I've written a YA futuristic novel that I'm putting final polishes on. I'm also an artist, so I'm experimenting with doing ten illustrations for this novel. No can do, you say? Not for YA? I'm happy to report this is no longer the case! The age of the illustrated YA is coming of age. Pictured here is a peek at my image of a scary cult that my main characters run into in the Great Chihuahua Desert. Yup, these cowled creeps are raising the net on my guys. Oh, and those rock formations that look like... well, stay tuned. In fact, stay tuned in general, as I may post another picture soon.
Examples of lushly-illustrated YAs are popping up all over the place. Scott Westerfield's Leviathan, with art by Keith Thompson comes to mind. A Monster Calls, inspired by Siobhan Dowd, written by Patrick Ness and illustrated by Jim Kay is another shining example. Miss Peregrine's Home for Peculiar Children, a novel by Ransom Riggs and chock full of vintage photos, takes the already eerie novel about a 16 year-old boy sent to a crumbling, abandoned home for dangerous youth to a whole other layer of strange. Beth Kephart, a YA author posted on September 29th about this very subject, and she's excited to say that an upcoming book of hers will be illustrated.
So, who says teens shouldn't enjoy evocative images! There's no reason that gorgeously illustrated novels should only exist for the picture book and middle grade set. N. C. Wyeth and Albrecht Durer are two classic picture-makers for adult and crossover novels. With the rise of the graphic novel and the text art hybrid that Brian Selznick introduced with The Inventions of Hugo Cabret, this is fast-changing, and I, for one, am hugely excited about it.
That said, I do think that illustrations for teens need a sophistication that allows for one's imagination to paint in the main characters. Good illustration, as good fiction allows for this breathing room.
That's why, in my pictures, I'll have no images of the main characters (Or maybe one, from the side view??) and precious few of the other players. That's why I won't be giving away any big gun surprises in them either. No spoilers, only images that fuel a sharper, more fierce imagining.
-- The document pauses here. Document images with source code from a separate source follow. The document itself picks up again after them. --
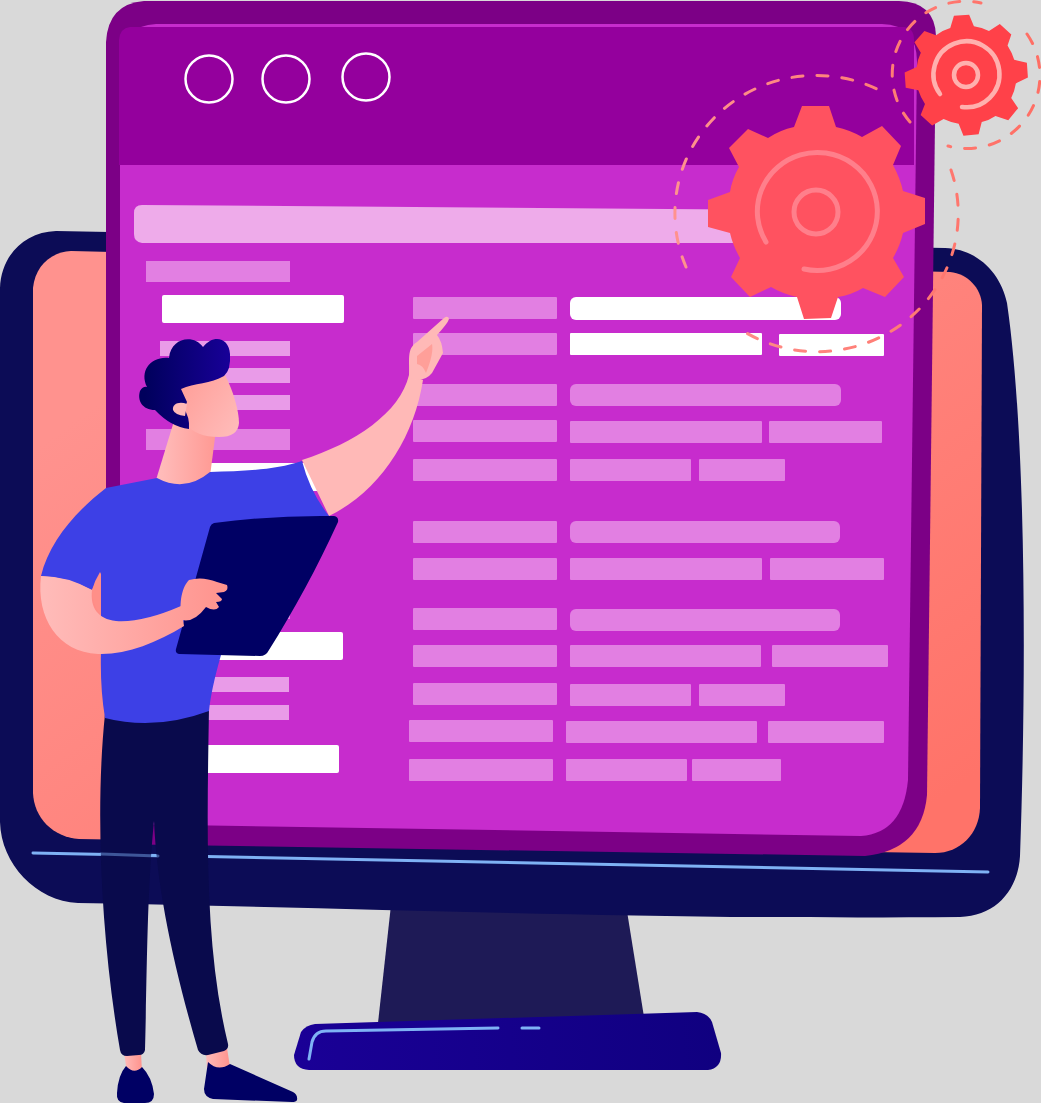
<!DOCTYPE html>
<html lang="en">
<head>
<meta charset="utf-8">
<title>Web form presentation</title>
<style>
:root {
  --backdrop: #d9d9d9;
  --navy: #0c0c56;
  --stand: #1e1a56;
  --sky: #7fb2f5;
  --plum: #7c0086;
  --violet: #94009d;
  --magenta: #c72ccd;
  --field: #e27fe2;
  --field-soft: #e99be8;
  --search: #eeabea;
  --gear: #ff5260;
  --gear-small: #ff4149;
  --shirt: #3d40e6;
  --trousers: #090a4c;
  --tablet: #000064;
  --skin: #ffb9b7;
}
html, body { margin: 0; height: 100%; overflow: hidden; background: var(--backdrop); }
svg { display: block; width: 1041px; height: 1103px; }
.navy { fill: var(--navy); }
.field { fill: var(--field); }
.field-soft { fill: var(--field-soft); }
.white { fill: #fff; }
.skin { fill: var(--skin); }
.line { fill: none; stroke-linecap: round; }
.accent { stroke: var(--sky); stroke-width: 3; }
.buttons { stroke: #fff; stroke-width: 2.5; }
.orbit { stroke: url(#orbit-tone); stroke-width: 3; stroke-dasharray: 11 14; }
</style>
</head>
<body>
<svg viewBox="0 0 1041 1103" role="img" aria-label="A man holding a tablet points at a web form on a large monitor with two gears">
  <defs>
    <linearGradient id="screen-tone" gradientUnits="userSpaceOnUse" x1="240" y1="300" x2="720" y2="960">
      <stop offset="0" stop-color="#ff928e"/><stop offset="1" stop-color="#ff7369"/>
    </linearGradient>
    <linearGradient id="orbit-tone" gradientUnits="userSpaceOnUse" x1="675" y1="0" x2="1041" y2="0">
      <stop offset="0" stop-color="#ff928e"/><stop offset="1" stop-color="#ff6e64"/>
    </linearGradient>
    <linearGradient id="neck-tone" gradientUnits="userSpaceOnUse" x1="162" y1="455" x2="214" y2="455">
      <stop offset="0" stop-color="#ffbbb9"/><stop offset="1" stop-color="#ff9a94"/>
    </linearGradient>
    <linearGradient id="face-tone" gradientUnits="userSpaceOnUse" x1="180" y1="385" x2="240" y2="425">
      <stop offset="0" stop-color="#ff9f99"/><stop offset="1" stop-color="#ffbbb9"/>
    </linearGradient>
    <linearGradient id="arm-tone" gradientUnits="userSpaceOnUse" x1="45" y1="600" x2="228" y2="600">
      <stop offset="0" stop-color="#ffbbb9"/><stop offset="1" stop-color="#ff938d"/>
    </linearGradient>
    <linearGradient id="hair-tone" gradientUnits="userSpaceOnUse" x1="145" y1="370" x2="230" y2="370">
      <stop offset="0" stop-color="#00005c"/><stop offset="1" stop-color="#180098"/>
    </linearGradient>
    <linearGradient id="base-tone" gradientUnits="userSpaceOnUse" x1="300" y1="1060" x2="720" y2="1030">
      <stop offset="0" stop-color="#1a0096"/><stop offset="1" stop-color="#100080"/>
    </linearGradient>
    <linearGradient id="ankle-tone">
      <stop offset="0" stop-color="#ffbbb9"/><stop offset="1" stop-color="#ff938d"/>
    </linearGradient>
    <path id="gear-shape" d="M802 106H829L836 127Q850 130 862 137L882 126L901 146L893 165Q900 178 903 191L925 198V224L903 233Q900 246 893 258L904 277L885 297L863 288Q851 295 838 297L831 318L804 319L797 297Q783 294 771 287L750 297L731 277L740 258Q733 246 730 233L708 227V200L730 192Q732 179 739 167L729 148L748 129L768 138Q780 130 794 127Z"/>
  </defs>

  <g id="monitor">
    <path fill="var(--stand)" d="M391 905H626L644 1017L378 1023Z"/>
    <path class="navy" d="M56 231L945 248C978 249 1001 274 1007 303C1027 440 1026 690 1020 856C1018 890 996 916 960 917C640 920 380 908 78 903C36 901 1 864 0 822V288C1 256 24 232 56 231Z"/>
    <path fill="url(#screen-tone)" d="M71 251L950 272C968 274 981 288 982 305L980 808C979 834 960 853 935 853L79 839C53 837 34 818 33 793V288C35 267 50 252 71 251Z"/>
    <path fill="url(#base-tone)" d="M315 1024L697 1012Q708 1013 712 1022L721 1053Q722 1068 708 1070H309Q294 1069 294 1055L301 1032Q306 1025 315 1024Z"/>
    <path class="line accent" d="M309 1059L312 1042Q315 1031 326 1031L498 1028M522 1028L539 1028"/>
  </g>

  <g id="browser-window">
    <path fill="var(--plum)" d="M144 1H899Q935 2 936 36L927 795Q922 850 865 856L106 844V42Q108 4 144 1Z"/>
    <path fill="var(--magenta)" d="M156 24H882Q917 25 917 62L908 780Q903 833 861 836L120 824V60Q122 26 156 24Z"/>
    <path fill="var(--violet)" d="M130 27H904Q914 28 914 40V165H119V40Q120 28 130 27Z"/>
    <g class="line buttons">
      <circle cx="209" cy="79" r="23.5"/>
      <circle cx="286" cy="79" r="23.5"/>
      <circle cx="366" cy="77" r="23.5"/>
    </g>
    <path fill="var(--search)" d="M142 205L800 210V243H142Q134 242 134 234V213Q134 205 142 205Z"/>
  </g>

  <g id="sidebar-fields">
    <rect class="field" x="146" y="261" width="144" height="21"/>
    <rect class="white" x="162" y="295" width="182" height="28" rx="2"/>
    <g class="field-soft">
      <rect x="160" y="341" width="130" height="15"/>
      <rect x="160" y="368" width="130" height="15"/>
      <rect x="160" y="395" width="130" height="15"/>
      <rect x="160" y="677" width="129" height="15"/>
      <rect x="160" y="705" width="129" height="15"/>
    </g>
    <rect class="field" x="146" y="429" width="144" height="21"/>
    <rect class="field" x="146" y="598" width="144" height="21"/>
    <g class="white">
      <rect x="162" y="463" width="181" height="28" rx="2"/>
      <rect x="162" y="632" width="181" height="28" rx="2"/>
      <rect x="157" y="745" width="182" height="28" rx="2"/>
    </g>
  </g>

  <g id="form-labels" class="field">
    <rect x="413" y="297" width="144" height="22" rx="1"/>
    <rect x="413" y="333" width="144" height="22" rx="1"/>
    <rect x="413" y="384" width="144" height="22" rx="1"/>
    <rect x="413" y="420" width="144" height="22" rx="1"/>
    <rect x="413" y="459" width="144" height="22" rx="1"/>
    <rect x="413" y="521" width="144" height="22" rx="1"/>
    <rect x="413" y="558" width="144" height="22" rx="1"/>
    <rect x="413" y="608" width="144" height="22" rx="1"/>
    <rect x="413" y="645" width="144" height="22" rx="1"/>
    <rect x="413" y="683" width="144" height="22" rx="1"/>
    <rect x="409" y="720" width="144" height="22" rx="1"/>
    <rect x="409" y="759" width="144" height="22" rx="1"/>
  </g>

  <g id="form-inputs">
    <g class="white">
      <rect x="570" y="297" width="271" height="23" rx="6"/>
      <rect x="570" y="333" width="192" height="22" rx="1"/>
      <rect x="779" y="334" width="105" height="22" rx="1"/>
    </g>
    <g class="field">
      <rect x="570" y="384" width="271" height="22" rx="6"/>
      <rect x="570" y="421" width="192" height="22" rx="1"/>
      <rect x="769" y="421" width="113" height="22" rx="1"/>
      <rect x="570" y="459" width="121" height="22" rx="1"/>
      <rect x="699" y="459" width="86" height="22" rx="1"/>
      <rect x="570" y="521" width="270" height="22" rx="6"/>
      <rect x="570" y="558" width="192" height="22" rx="1"/>
      <rect x="770" y="558" width="114" height="22" rx="1"/>
      <rect x="570" y="609" width="270" height="22" rx="6"/>
      <rect x="570" y="645" width="191" height="22" rx="1"/>
      <rect x="772" y="645" width="116" height="22" rx="1"/>
      <rect x="570" y="684" width="121" height="22" rx="1"/>
      <rect x="699" y="684" width="86" height="22" rx="1"/>
      <rect x="566" y="721" width="191" height="22" rx="1"/>
      <rect x="768" y="721" width="116" height="22" rx="1"/>
      <rect x="566" y="759" width="121" height="22" rx="1"/>
      <rect x="692" y="759" width="89" height="22" rx="1"/>
    </g>
  </g>

  <path id="monitor-trim" class="line accent" d="M33 853L988 872"/>

  <g id="gears">
    <path class="line orbit" d="M686 267A141 138 0 0 1 883 92M951 170A141 138 0 0 1 743 331"/>
    <path class="line orbit" d="M910 122A73 73 0 0 1 981 3M1027 34A73 73 0 0 1 948 146"/>
    <use href="#gear-shape" fill="var(--gear)"/>
    <g class="line" stroke="#ff7f8b" stroke-width="5">
      <circle cx="816" cy="212" r="22"/>
      <path d="M766 242A60 59 0 1 1 804 269"/>
    </g>
    <use href="#gear-shape" fill="var(--gear-small)" transform="translate(966 75) rotate(-4) scale(.565) translate(-816 -212)"/>
    <g class="line" stroke="#ffb0ae" stroke-width="4.5">
      <circle cx="966" cy="75" r="12"/>
      <path d="M940 94A33 33 0 1 1 962 107"/>
    </g>
  </g>

  <g id="presenter">
    <g id="legs">
      <path fill="url(#ankle-tone)" d="M124 1052H141L142 1073H127Z"/>
      <path fill="url(#ankle-tone)" d="M206 1052L227 1048L230 1067L207 1070Z"/>
      <path fill="var(--tablet)" d="M126 1066Q134 1075 142 1067Q152 1077 154 1094Q154 1103 145 1103H124Q116 1102 117 1093Q118 1075 126 1066Z"/>
      <path fill="var(--tablet)" d="M208 1062Q218 1072 230 1064L293 1092Q298 1095 297 1100Q296 1102 292 1102L213 1099Q204 1097 204 1089Z"/>
      <path fill="var(--trousers)" d="M105 714L209 708C207 830 204 945 228 1044Q229 1049 224 1051L208 1055Q201 1056 198 1050C174 968 157 890 154 821C147 890 147 975 145 1050Q144 1055 139 1055L127 1056Q121 1056 120 1050C101 940 95 810 105 714Z"/>
      <path class="line accent" stroke-opacity=".45" d="M101 854L158 856"/>
    </g>

    <g id="head">
      <path fill="url(#neck-tone)" d="M174 421L216 430L210 476Q183 496 156 480Z"/>
      <path fill="url(#face-tone)" d="M180 388L225 375C233 390 239 411 239 423Q238 437 219 437Q196 437 186 424Z"/>
      <path fill="url(#hair-tone)" d="M189 429Q171 427 155 410C142 410 137 400 140 391Q143 386 147 387C139 371 151 356 169 358C171 337 194 334 203 347C213 334 229 337 230 354Q231 370 224 376C211 384 194 383 181 389L187 402Q186 406 183 407Q190 417 189 429Z"/>
      <path class="skin" d="M187 404C179 401 172 404 173 410Q175 415 185 416Z"/>
    </g>

    <g id="pointing-arm">
      <path class="skin" d="M302 460C355 443 400 413 409 375L423 380C414 438 380 491 329 516Z"/>
      <path class="skin" d="M409 378C410 360 406 349 417 342L444 318Q448 315 449 319Q448 323 437 335Q442 341 443 353L432 373Q424 383 409 378Z"/>
      <path fill="#ff9f99" d="M417 356L432 344Q434 353 426 373Q423 365 417 364Z"/>
    </g>

    <path id="shirt" fill="var(--shirt)" d="M106 488L157 478Q185 493 210 472C245 471 275 470 302 461Q310 492 329 516L280 530L240 590Q229 640 221 655Q211 690 209 711Q155 731 105 718Q100 688 101 652V572L92 590Q67 577 41 576C49 542 76 511 106 488Z"/>

    <path id="tablet" fill="var(--tablet)" d="M214 523Q275 515 334 516Q339 517 338 522C317 568 294 610 269 650Q266 656 260 656L179 654Q175 653 176 649L210 527Q211 524 214 523Z"/>

    <g id="holding-arm">
      <path fill="#ff8f88" d="M100 572V614Q92 604 92 590Q95 580 100 572Z"/>
      <path fill="url(#arm-tone)" d="M41 576Q67 576 92 590C90 608 98 619 116 621Q142 623 181 606L184 626C156 643 126 655 98 654C58 652 36 618 41 576Z"/>
      <path fill="url(#arm-tone)" d="M182 624C178 600 183 586 189 580Q202 576 217 582L227 585Q229 590 224 592L216 593L222 599Q222 602 216 602L219 607Q215 612 206 607Q194 623 182 620Z"/>
    </g>
  </g>
</svg>
</body>
</html>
I firmly believe that images in YA novels can enrich and elevate prose. Seems like the perfect time to break away from old formulas and invent fresh, new templates. What do you think? (Should I do my main players in profile?) Please share any more good examples of this phenomenon. What kinds of illustrations would you not want to see, or really love to see? Dish here.